BEGIN

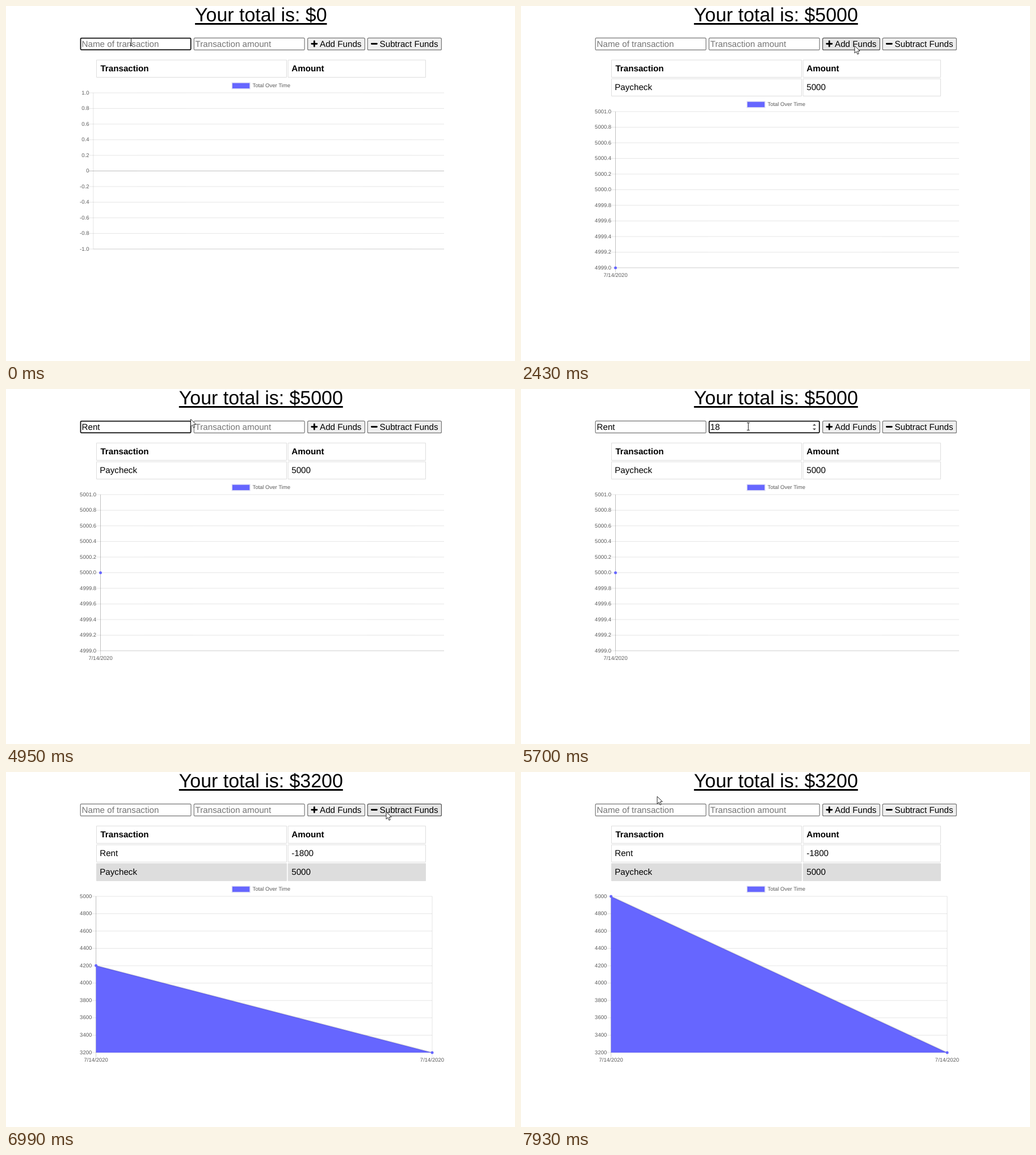
An HTML page with a canvas that plays this animation: 897 px wide and 625 px high, repeating every 8 s.

```html
<!DOCTYPE html>
<html lang="en">
<head>
<meta charset="utf-8">
<title>Budget tracker</title>
<style>
  html, body { margin: 0; width: 100%; height: 100%; overflow: hidden; background: #fff; }
  canvas { position: absolute; left: 0; top: 0; }
  h1 {
    position: absolute; left: .8px; top: -3px; width: 897px; margin: 0;
    font: 33.9px/38px "Liberation Sans", Arial, sans-serif; text-align: center;
    text-decoration: underline 2.5px; text-underline-offset: 3px;
    text-rendering: geometricPrecision; color: #000;
  }
</style>
</head>
<body>
<h1></h1>
<canvas width="897" height="625"></canvas>
<script>
const LOOP = 8000, HOLD = 158.5, KEY_TIME = 100;
const BLUE = '#6666ff', FAINT = 'rgba(0,0,0,.1)', DARK = 'rgba(0,0,0,.25)';
const FONT = '"Liberation Sans", Arial, sans-serif';
const title = document.querySelector('h1');
const ctx = document.querySelector('canvas').getContext('2d');

const entries = [
  { name: 'Paycheck', amount: 5000, focusAt: 0, nameAt: 100, amountAt: 900, click: 2430 },
  { name: 'Rent', amount: -1800, focusAt: 4180, nameAt: 4450, amountAt: 5440, click: 6830 }
];

// Pointer stops: time, x, y
const stops = [
  [0, 220, 63], [1160, 220, 63], [1420, 252, 50], [1800, 400, 84], [2280, 588, 70],
  [3230, 588, 70], [3480, 433, 76], [4180, 200, 68], [4910, 325, 53], [5400, 400, 66],
  [5860, 400, 66], [6650, 670, 70], [7140, 670, 70], [7760, 297, 36], [7920, 240, 43]
];

const clamp = u => Math.max(0, Math.min(1, u));
const typed = (word, from, t) => String(word).slice(0, Math.max(0, Math.floor((t - from) / KEY_TIME)));

function text(str, x, y, { size = 15.2, color = '#000', align = 'left', weight = '' } = {}) {
  ctx.font = `${weight} ${size}px ${FONT}`;
  ctx.textAlign = align;
  ctx.fillStyle = color;
  ctx.fillText(str, x, y);
}

const small = (str, x, y, align) => text(str, x, y, { size: 9.5, color: '#5c5c5c', align });

function line(x1, y1, x2, y2, color, width = 1) {
  ctx.strokeStyle = color;
  ctx.lineWidth = width;
  ctx.beginPath();
  ctx.moveTo(x1, y1);
  ctx.lineTo(x2, y2);
  ctx.stroke();
}

// Rectangle whose border lies inside the given edges
function box(x, y, w, h, fill, border, width = 1, radius = 0) {
  ctx.beginPath();
  ctx.roundRect(x + width / 2, y + width / 2, w - width, h - width, radius);
  ctx.fillStyle = fill;
  ctx.fill();
  ctx.strokeStyle = border;
  ctx.lineWidth = width;
  ctx.stroke();
}

function polygon(points, fill) {
  ctx.beginPath();
  points.forEach(([x, y]) => ctx.lineTo(x, y));
  ctx.closePath();
  ctx.fillStyle = fill;
  ctx.fill();
}

const isOver = (p, x, w) => p.x >= x && p.x <= x + w && p.y >= 56 && p.y <= 78;
const borderColor = hover => hover ? '#505050' : '#767676';

function field(x, value, hint, focused, hover) {
  box(x, 55.8, 196, 22.2, '#fff', focused ? '#101010' : borderColor(hover), focused ? 1.8 : 1.2, 1.5);
  text(value || hint, x + 2.9, 72, { color: value ? '#000' : '#757575' });
}

function spinner(x) {
  for (const dir of [-1, 1]) {
    const y = 67 + dir * 2.5;
    polygon([[x - 3, y], [x, y + dir * 3], [x + 3, y]], '#444');
  }
}

function button(x, w, label, isPlus, hover) {
  box(x, 55.8, w, 22.2, hover ? '#e5e5e5' : '#efefef', borderColor(hover), 1.2, 2);
  const mid = x + 12.3;
  ctx.lineCap = 'round';
  line(mid - 4.5, 66.5, mid + 4.5, 66.5, '#000', 2.8);
  if (isPlus) line(mid, 62, mid, 71, '#000', 2.8);
  ctx.lineCap = 'butt';
  text(label, x + 22, 72);
}

function table(rows) {
  [{ name: 'Transaction', amount: 'Amount' }, ...rows].forEach(({ name, amount }, i) => {
    const y = 94.6 + 33 * i, fill = i === 2 ? '#ddd' : '#fff';
    const style = { weight: i ? '' : 'bold' };
    box(159, y, 336, 31.5, fill, '#ddd');
    box(496.6, y, 243.4, 31.5, fill, '#ddd');
    text(name, i ? 165.2 : 166.4, y + 20.5, style);
    text(amount, 503.2, y + 20.5, style);
  });
}

function dot(x, y) {
  ctx.beginPath();
  ctx.arc(x, y, 2.5, 0, 7);
  ctx.fillStyle = BLUE;
  ctx.fill();
}

function chart(totals, age) {
  const several = totals.length > 1;
  const high = several ? Math.max(...totals) : (totals[0] || 0) + 1;
  const low = several ? Math.min(...totals) : high - 2;
  const step = several ? 200 : .2;
  const count = Math.round((high - low) / step) + 1;
  const labels = Array.from({ length: count }, (_, i) => {
    const value = high - i * step;
    return Math.abs(value) < .01 ? '0' : value.toFixed(several ? 0 : 1);
  });

  const top = 152.9 + 33 * totals.length, height = 275, bottom = top + height;
  ctx.font = `9.5px ${FONT}`;
  const left = 137.5 + Math.max(...labels.map(s => ctx.measureText(s).width));
  const right = several ? 751 : 772;
  box(397.6, top - 18.5, 33, 12, BLUE, '#d8d8f4', 1.4);
  small('Total Over Time', 434.4, top - 10);

  labels.forEach((label, i) => {
    const y = top + height * i / (count - 1);
    line(left - 8, y, right, y, label === '0' ? DARK : FAINT);
    small(label, left - 7.4, y + 2.6, 'right');
  });
  line(left, bottom, right, bottom, FAINT);
  line(left, top, left, bottom, FAINT);
  if (!totals.length) return;

  // Points rise from the baseline with a quartic ease-out over one second
  const rise = 1 - (1 - clamp(age / 1000)) ** 4;
  const points = totals.map((total, i) =>
    [i ? right : left, bottom - height * rise * (total - low) / (high - low)]);
  points.forEach(([x], i) => {
    line(x, top, x, bottom + 8, i ? FAINT : 'rgba(0,0,0,.18)');
    small('7/14/2020', x, bottom + 16.2, 'center');
  });
  if (several) {
    polygon([[left, bottom], ...points, [right, bottom]], BLUE);
    line(...points[0], ...points[1], FAINT, 2.4);
  }
  points.forEach(([x, y]) => dot(x, y));
}

function pointerAt(t) {
  const i = stops.findLastIndex(stop => stop[0] <= t);
  const [t0, x0, y0] = stops[i], [t1, x1, y1] = stops[i + 1] || [LOOP, x0, y0];
  const u = (t - t0) / (t1 - t0);
  return { x: x0 + (x1 - x0) * u, y: y0 + (y1 - y0) * u };
}

function drawPointer({ x, y }, beam) {
  ctx.save();
  ctx.translate(x, y);
  if (beam) {
    line(.5, -6, .5, 6, '#222');
    for (const end of [-6.5, 6.5]) line(-2, end, 3, end, '#333');
  } else {
    polygon([[0, 0], [0, 13], [3, 10.2], [5, 15], [7.2, 14], [5.2, 9.4], [9.2, 9.2]], '#fff');
    ctx.strokeStyle = '#111';
    ctx.lineWidth = .9;
    ctx.stroke();
  }
  ctx.restore();
}

function draw(t) {
  const held = Math.floor(t / HOLD) * HOLD; // motion is seen in short holds
  const done = entries.filter(e => t >= e.click);
  let sum = 0;
  const totals = done.map(e => sum += e.amount);
  const heading = 'Your total is: $' + sum;
  if (title.textContent !== heading) title.textContent = heading;

  const entry = entries.find(e => t >= e.focusAt && t < e.click);
  const name = entry ? typed(entry.name, entry.nameAt, t) : '';
  const amount = entry ? typed(Math.abs(entry.amount), entry.amountAt, t) : '';
  const onAmount = !!entry && t >= entry.amountAt;

  const p = pointerAt(held);
  const overName = isOver(p, 131, 195), overAmount = isOver(p, 331, 195);

  ctx.clearRect(0, 0, 897, 625);
  ctx.textRendering = 'geometricPrecision';
  field(130.6, name, 'Name of transaction', !!entry && !onAmount, overName);
  field(330.7, amount, 'Transaction amount', onAmount, overAmount);
  if (onAmount || overAmount) spinner(517);
  button(531, 102, 'Add Funds', true, isOver(p, 531, 102));
  button(636.6, 131.4, 'Subtract Funds', false, isOver(p, 637, 131));
  table([...done].reverse());
  chart(totals, done.length ? held - done.at(-1).click + 40 : 0);
  // The text beam lingers until the pointer first moves well away
  drawPointer(p, overName || overAmount || t < 1600);
}

const start = performance.now();
function loop() {
  draw((performance.now() - start) % LOOP);
  requestAnimationFrame(loop);
}
loop();
</script>
</body>
</html>
```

END

*What to produce*. Within the entries above, find every line where the string "height" occurs, and copy it.

*Answer space*.
  html, body { margin: 0; width: 100%; height: 100%; overflow: hidden; background: #fff; }
<canvas width="897" height="625"></canvas>
  const top = 152.9 + 33 * totals.length, height = 275, bottom = top + height;
    const y = top + height * i / (count - 1);
    [i ? right : left, bottom - height * rise * (total - low) / (high - low)]);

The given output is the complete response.